Why Anon, haven't I merely said what Pakistan has been saying all along, that the great movement that resulted in the state of Pakistan, was a magnificent freedom struggle by the Moslems of the subcontinent, against the evil, alien, colonial, occupying Hindus? So what exactly is your problem?

Anonymous said...

CK, you actually wanna know "what exactly is my problem"?

You, who appears to live his whole life under the weight of apparenty Muslim oppression and Hindu victimhood, and will bring this into unrelated discussion - you wanna know what someone elses' problem is??

I have no problem, CK. I am happy to make my own way in the world w/o blaming everyoneelse.

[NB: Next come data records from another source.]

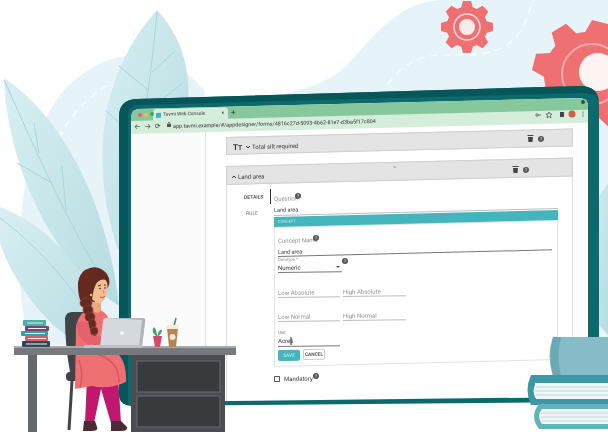
<!DOCTYPE html>
<html lang="en">
<head>
<meta charset="utf-8">
<title>Web console form designer</title>
<style>
:root{--sky:#e6f4f9;--leaf:#c3e4e8;--leaf-soft:#d6eef2;--vein:#a9d5db;--frame:#0c6a6c;--frame-dark:#07565a;--mint:#86c89c;--mint-pale:#d4eedb;--teal:#45b5bd;--coral:#ee7073;--ink:#333;--muted:#8b8b8b;--rule:#bdbdbd;--panel:#e4e4e5;--desk:#4b4d52}
*{box-sizing:border-box;margin:0;padding:0}
html,body{width:608px;height:447px;overflow:hidden;background:#fff}
.scene{position:relative;width:608px;height:447px;overflow:hidden;font-family:Roboto,Inter,sans-serif;color:var(--ink)}
.layer{position:absolute;left:0;top:0;width:608px;height:447px}
.browser{position:absolute;inset:0;clip-path:polygon(131px 116px,133px 111px,138px 109px,581px 98px,586px 100px,588px 104px,588px 397px,131px 402px);background:#fff}
.browser>*{position:absolute;transform:skewY(-1.4deg);transform-origin:0 0;white-space:nowrap}
.tabs{left:131px;top:108px;width:460px;height:14px;background:var(--mint)}
.tab{left:153px;top:109px;width:75px;height:13px;background:var(--mint-pale);border-radius:4px 4px 0 0;font-size:4.8px;line-height:12px;padding-left:10px}
.tab i{position:absolute;left:3px;top:4px;width:5px;height:5px;background:var(--teal)}
.tab b{position:absolute;right:4px}
.new-tab{left:231px;top:107px;font-size:8px;line-height:12px}
.address{left:131px;top:121px;width:460px;height:13px;background:var(--mint-pale)}
.nav{left:134px;top:122px;font-size:7px;line-height:11px;word-spacing:2px}
.url{left:173px;top:121px;font-size:5.4px;line-height:11px}
.sidebar{left:131px;top:134px;width:75px;height:272px;background:#fbfbfb;border-right:1px solid #e2e2e2}
.row{background:var(--panel);border:1px solid #cfcfcf}
.row-total{left:226px;top:137px;width:347px;height:18px}
.row-land{left:226px;top:166px;width:347px;height:19px}
.card{left:226px;top:185px;width:347px;height:250px;border:1px solid #ddd;border-top:0}
.concept-card{left:274px;top:227px;width:284px;height:140px;border:1px solid #e3e3e3}
.concept{left:274px;top:217px;width:284px;height:10px;background:var(--teal);color:#d8f3f4;font-size:4px;line-height:10px;padding-left:4px}
.text{font-size:6px;line-height:8px}
.browser>.level{transform:skewY(-.7deg)}
.label{color:var(--muted)}
.small{font-size:4.3px}
.strong{font-weight:500;font-size:5px}
.help{width:6px;height:6px;border-radius:50%;background:#555;color:#fff;font-size:5px;line-height:6px;text-align:center}
.rule{height:1px;background:var(--rule)}
.rule.dark{background:#777}
.divider{left:270px;top:189px;width:1px;height:15px;background:#333}
.button{height:11px;border:1px solid #ccc;border-radius:2px;font-size:4.8px;font-weight:500;line-height:9px;text-align:center}
.save{left:278px;top:350px;width:22px;background:var(--teal);border-color:var(--teal);color:#c9eef0}
.cancel{left:303px;top:349px;width:22px}
.checkbox{left:274px;top:376px;width:6px;height:6px;border:1px solid #555;border-radius:1px}
</style>
</head>
<body>
<main class="scene">
<svg class="layer" viewBox="0 0 608 447" aria-hidden="true">
<defs>
<linearGradient id="leaf-tone" x1="0" y1="0" x2="1" y2="1"><stop stop-color="#d8eff2"/><stop offset="1" stop-color="#b5dce1"/></linearGradient>
<g id="tooth"><path d="M-6 -19 L-4 -26 H4 L6 -19 Z"/><path d="M-6 19 L-4 26 H4 L6 19 Z"/></g>
<g id="gear"><circle r="20.500"/><use href="#tooth"/><use href="#tooth" transform="rotate(45)"/><use href="#tooth" transform="rotate(90)"/><use href="#tooth" transform="rotate(135)"/></g>
</defs>
<g fill="var(--sky)">
<path d="M30 345 C8 270 18 130 72 82 C118 42 172 48 205 92 L230 345 Z"/>
<path d="M245 110 C285 88 323 92 350 62 C382 25 405 0 445 0 H608 V345 H500 Z"/>
</g>
<g fill="none" stroke="#fff" stroke-width="1.500" stroke-dasharray="7 6" opacity=".8"><path d="M388 84 C420 40 455 62 490 52 S525 18 534 0"/><path d="M40 200 C50 140 72 106 112 82"/></g>
<g fill="url(#leaf-tone)">
<path d="M157 10 C205 62 196 140 145 218 L118 250 C88 160 101 72 157 10 Z"/>
<path d="M4 78 C62 116 108 204 119 306 C62 270 8 180 4 78 Z"/>
<path d="M0 207 C48 225 92 270 112 345 H82 C42 325 10 275 0 243 Z"/>
<path d="M608 184 C590 202 583 243 590 315 L608 335 Z"/>
</g>
<g fill="none" stroke="var(--vein)"><path d="M157 12 C150 90 139 160 120 245 M152 72 L174 52 M146 112 L183 83 M149 91 L119 66 M141 142 L105 110 M4 80 C38 155 70 230 118 304 M39 153 L34 123 M66 211 L62 166 M52 183 L17 163 M0 218 C42 250 78 290 105 345"/></g>
<g fill="var(--coral)"><use href="#gear" x="467" y="27"/><use href="#gear" transform="translate(587 75) rotate(14) scale(2.1)"/></g>
<circle cx="467" cy="27" r="13" fill="none" stroke="#fbd9d9" stroke-width="1.500"/><circle cx="467" cy="27" r="8" fill="#fbecec"/>
<circle cx="592" cy="74" r="30" fill="none" stroke="#f7aaa9" stroke-width="2"/><circle cx="598" cy="72" r="19" fill="#fff4f2"/>
<path d="M119 117 Q119 100 136 99 L580 86 Q599 86 599 104 V392 Q599 402 588 402 L136 406 Q119 407 119 394 Z" fill="var(--frame)"/>
<path d="M119 117 V394 Q119 404 128 405 V116 Q128 107 137 105 L584 93 Q599 94 599 104 Q599 86 580 86 L136 99 Q119 100 119 117Z" fill="var(--frame-dark)"/>
</svg>

<section class="browser">
<div class="sidebar"></div>
<div class="tabs"></div>
<div class="tab"><i></i>Tavmi Web Console<b>×</b></div>
<span class="new-tab">+</span>
<div class="address"></div>
<span class="nav">← → ⟳</span>
<span class="url">app.tavmi.example/#/appdesigner/forms/4816c27d-5093-4b62-81e7-d3ba5f17c804</span>

<div class="row row-total"></div>
<b class="text" style="left:233px;top:144px;font-size:8px">T<small>T</small></b>
<span class="text" style="left:252px;top:143px">Total silt required</span>
<span class="help" style="left:538px;top:136px">?</span>
<div class="card"></div>
<div class="row row-land"></div>
<span class="text" style="left:238px;top:173px">Land area</span>
<span class="text label" style="left:393px;top:163px">=</span>
<span class="help" style="left:523px;top:167px">?</span>

<span class="text strong" style="left:244px;top:193px">DETAILS</span>
<span class="text strong label" style="left:246px;top:209px">RULE</span>
<div class="divider"></div>
<span class="text label" style="left:274px;top:195px">Question</span>
<span class="help" style="left:295px;top:193px">?</span>
<span class="text" style="left:274px;top:206px;font-size:5.5px">Land area</span>
<div class="rule" style="left:274px;top:215px;width:284px"></div>
<div class="concept-card"></div>
<div class="concept">CONCEPT</div>

<span class="text label" style="left:278px;top:237px">Concept Name</span>
<span class="help" style="left:313px;top:235px">?</span>
<span class="text" style="left:278px;top:248px;font-size:5.5px">Land area</span>
<div class="rule dark" style="left:278px;top:256px;width:274px"></div>
<span class="text label small level" style="left:278px;top:256px">Datatype *</span>
<span class="text level" style="left:278px;top:264px">Numeric</span>
<span class="help level" style="left:342px;top:258px">?</span>
<div class="rule dark level" style="left:278px;top:272px;width:64px"></div>
<span class="text label level" style="left:278px;top:289px">Low Absolute</span>
<span class="text label level" style="left:343px;top:288px">High Absolute</span>
<div class="rule level" style="left:278px;top:297px;width:62px"></div>
<div class="rule level" style="left:343px;top:296px;width:63px"></div>
<span class="text label level" style="left:278px;top:313px">Low Normal</span>
<span class="text label level" style="left:343px;top:312px">High Normal</span>
<div class="rule level" style="left:278px;top:321px;width:62px"></div>
<div class="rule level" style="left:343px;top:320px;width:63px"></div>
<span class="text small level" style="left:278px;top:329px;color:#4b6fc0">Unit</span>
<span class="text level" style="left:278px;top:337px">Acres</span>
<div class="rule dark level" style="left:278px;top:346px;width:62px"></div>
<div class="button save level">SAVE</div>
<div class="button cancel level">CANCEL</div>
<div class="checkbox level"></div>
<span class="text level" style="left:284px;top:375px">Mandatory</span>
<span class="help level" style="left:313px;top:373px">?</span>
</section>

<svg class="layer" viewBox="0 0 608 447" role="img" aria-label="Woman with a braid working on a laptop at a desk, with books on both sides">
<defs>
<g id="bin" fill="#444"><path d="M0 2 H5 L4.500 7 H0.500 Z"/><rect x="-.5" width="6" height="1"/></g>
</defs>
<g><circle cx="140" cy="115" r="2" fill="#ea655e"/><circle cx="146" cy="115" r="2" fill="#eebd4e"/><circle cx="152" cy="114" r="2" fill="#3eab58"/></g>
<g id="toolbar-icons" fill="none" stroke="#555" stroke-width=".8"><circle cx="537" cy="115" r="1.200"/><path d="M538 115 H541"/><path d="M549 112 L550 114 H552 L550.500 115.500 L551 118 L549 116.500 L547 118 L547.500 115.500 L546 114 H548 Z"/><path d="M168 124 V123 Q169 121 170 123 V124"/></g>
<rect x="167" y="124" width="4" height="3" fill="#555"/>
<rect x="560" y="112" width="4" height="5" fill="#444"/><circle cx="572" cy="114" r="3.500" fill="#cf5d42"/><circle cx="583" cy="102" r="2" fill="#24583b"/>
<g fill="#333"><circle cx="583" cy="112" r=".6"/><circle cx="583" cy="114" r=".6"/><circle cx="583" cy="116" r=".6"/></g>
<use href="#bin" x="528" y="135"/><use href="#bin" x="513" y="166"/>
<path d="M246 146 L248 148 L250 146 M232 178 L234 176 L236 178" fill="none" stroke="#333"/>
<path d="M336 266 H340 L338 268 Z" fill="#555"/><path d="M291 337 V345" stroke="#222"/>

<g id="book-pile-right">
<path d="M553 337 H608 V376 H553 Q546 356 553 337 Z" fill="#86bcc8"/><path d="M553 337 Q548 356 553 376 H561 Q556 356 561 337Z" fill="#6ba8b6"/>
<path d="M531 375 H608 V383 H535 V399 H608 V405 H531 Q524 390 531 375 Z" fill="#3c98a5"/>
<path d="M536 383 H608 V399 H536 Q531 391 536 383 Z" fill="#eff6f5"/>
<path d="M536 387 H608 M535 391 H608 M536 395 H608" stroke="#b9d7da"/>
<path d="M539 404 H608 V409 H542 V424 H608 V429 H539 Q529 416 539 404 Z" fill="#64b1ba"/>
<path d="M542 409 H608 V424 H542 Q536 416 542 409 Z" fill="#f1f7f6"/><path d="M541 413 H608 M541 417 H608 M542 421 H608" stroke="#b9d7da"/>
</g>

<g id="chair" fill="#414348">
<path d="M65 318 Q66 312 72 312 H84 Q90 313 90 320 V372 H70 Q65 345 65 318 Z"/>
<rect x="66" y="372" width="52" height="9" rx="4"/><path d="M72 381 L69 430 M112 381 L115 430" stroke="#414348" stroke-width="3"/>
</g>

<g id="woman">
<path d="M87 378 L85 423 H94 L101 389 L111 423 H121 L118 376 Z" fill="#c1176f"/>
<path d="M84 421 H95 L97 427 Q99 431 91 431 H83 Z M111 421 H121 L127 427 Q128 431 121 431 H111 Z" fill="#4d2b36"/>
<path d="M76 326 Q80 309 94 309 Q107 309 111 325 L113 350 Q127 358 126 382 Q108 390 92 386 L75 389 Z" fill="var(--coral)"/>
<path d="M79 360 Q84 375 80 387 M97 354 Q119 361 119 382" fill="none" stroke="#d95561" stroke-width="1.500"/>
<path d="M92 299 H101 V310 Q98 316 92 310 Z" fill="#eca77e"/>
<path d="M80 300 Q74 278 85 270 Q98 263 107 274 Q113 283 105 291 L95 302 Z" fill="#64291f"/>
<path d="M92 282 Q99 283 103 277 Q109 281 107 291 Q106 302 99 303 Q91 302 90 293 Z" fill="#f6bd95"/>
<path d="M98 286 L101 285 M104 285 L106 285" stroke="#4f251d"/><circle cx="100" cy="288.500" r=".8" fill="#3a2020"/><circle cx="105" cy="288" r=".8" fill="#3a2020"/>
<path d="M103 290 L104 293 H103" fill="none" stroke="#cf8062" stroke-width=".8"/><path d="M100 297 Q103 299 105 296" fill="none" stroke="#c23f50"/>
<path d="M89 274 Q104 274 108 281 Q101 277 96 284 Q93 290 92 300 L82 302 Z" fill="#64291f"/>
<circle cx="91" cy="295" r="1.200" fill="#f2c14b"/>
<g id="braid" fill="#64291f" stroke="#8a4633" stroke-width=".7"><ellipse cx="86" cy="303" rx="6" ry="5"/><ellipse cx="88" cy="310" rx="5" ry="5"/><ellipse cx="90" cy="317" rx="5" ry="5"/><ellipse cx="92" cy="324" rx="4" ry="5"/><ellipse cx="94" cy="331" rx="4" ry="4"/><path d="M91 335 H96 L95 345 Z"/></g>
<path d="M77 322 Q76 337 87 344 L107 345 V338 L91 335 L88 321 Z" fill="#e56169"/>
<path d="M105 338 L115 339 Q119 342 115 345 H105 Z" fill="#f6bd95"/>
</g>

<g id="desk">
<path d="M28 354 H37 V432 H28 Z" fill="#64676c"/>
<rect x="131" y="354" width="94" height="78" fill="var(--desk)"/>
<g fill="#383a3e" stroke="#696b70"><rect x="137" y="361" width="83" height="31"/><rect x="137" y="396" width="83" height="31"/></g>
<rect x="14" y="347" width="222" height="8" fill="#77797e"/><path d="M14 347 H236" stroke="#a8aaad" stroke-width="2"/>
</g>
<g id="laptop"><path d="M106 318 H143 Q146 318 145 322 L142 347 H100 L103 321 Q103 318 106 318 Z" fill="#d5d9dd"/><path d="M106 318 H143 Q146 318 145 322 L142 347 H139 L142 320 Z" fill="#adb4bb"/><circle cx="122" cy="333" r="2" fill="#f3f5f6"/><path d="M84 345 H142 V348 H84 Z" fill="#bbc1c6"/></g>
<g id="plant"><path d="M157 337 Q150 331 154 327 Q157 330 157 337 Q159 328 162 330 Q162 334 157 337" fill="#4c9d71"/><path d="M153 336 H162 L160 347 H155 Z" fill="#d9476b"/></g>
<g id="coffee-cup"><path d="M174 326 L176 318" stroke="#4e8e68" stroke-width="1.500"/><path d="M167 328 H178 L176 347 H169 Z" fill="#b98252"/><rect x="166" y="325" width="13" height="4" rx="1" fill="#f1ece4"/><circle cx="172.500" cy="337" r="3" fill="#f3e7d6"/></g>
<g id="book-pile-left">
<rect x="22" y="341" width="28" height="6" rx="1" fill="#33475d"/><rect x="25" y="336" width="23" height="5" rx="1" fill="#df5b62"/><rect x="21" y="331" width="27" height="5" rx="1" fill="#3d9da7"/><rect x="25" y="326" width="24" height="5" rx="1" fill="#6b4a76"/><rect x="23" y="320" width="23" height="6" rx="1" fill="#4ab1a9"/>
<path d="M26 344 H47 M28 338.500 H46 M25 333.500 H45 M28 328.500 H46 M27 323 H43" stroke="#f2ece4"/>
</g>
</svg>
</main>
</body>
</html>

Someday you might be able to understand that. Tho I have my doubts.

Anonymous said...

Nonsense CK. Whatever your foolishness accusations, I dont want it any "other way around". I simply think I can live my life without feeling constantly victimised. I feel nothing but pity for headcases like you who can only exist in a state of feeling victimised. Nothing more to say.

Chandru K said...

"Nonsense CK. Whatever your foolishness accusations, I dont want it any "other way around". I simply think I can live my life without feeling constantly victimise"

Oh, come off it, Anon. Don't try to act so enlightened, when you and your country are not. Pakistan blotted out the opening ceremony of the Commonwealth games, because it showcased the 5000 year history of India. Pakistan's creation was the result of just this crude, vulgar 'victimisation' sentiment, that you are falsely and dishonestly denouncing. But keep up the great, enlightened, mature act.

Anonymous said...

as far as can see, chandru, Anon above has only ridiculed you and your whining rants.

but of course you mutate that into "you are an awfully spirited defender of the Pakistani and Moslem mindset on the subcontinent" and "self-hatred."

in my views, a man who goes on and on about a country which he consciously chooses to run away from is a prime example of self-hatred.

you qualify. remind me to take what you say seriously when you have the courage to live your beliefs rather than run from them.

Chandru K said...

This is an article about remembering the South African struggle for freedom. So I suggested that D'Souza write a similar piece about how the Moslems of the subcontinent waged a similarly uplifting struggle for freedom from the wicked, colonial, occupying, illegally present Hindus of NWFP, West Punjab, Sind, Baluchistan and East Bengal. D'Souza would be eminently qualified and appropriate to write such an article, since he is very supportive of the Moslems. He sees them as the tiny, helpless, Abrahamic underdog waging a just struggle against the big, overpowering pagan Hindu majority. The people of South Africa waged a similar struggle against the erstwhile apartheid regime.

To repeat, what exactly then is the problem?

Chandru K said...

This is not about NRI, PIO( my category), not even about RNI's-resident non-Indians. It's about acknowledging great struggles for freedom. Pakistan's struggle against the wicked, overwhelmingly large, occupying Hindus, was one of them.

Anonymous said...

CK: this is Anon: October 27, 2011 8:05 AM

The others were different Anons. However they wielded the cudgel well, you young Canadian curmudgeon. I salute them. They must be all Pakistani you say? Ha ha! Yes Mr. One-track. All Pakistanis. You are surrounded. Get a therapist soon.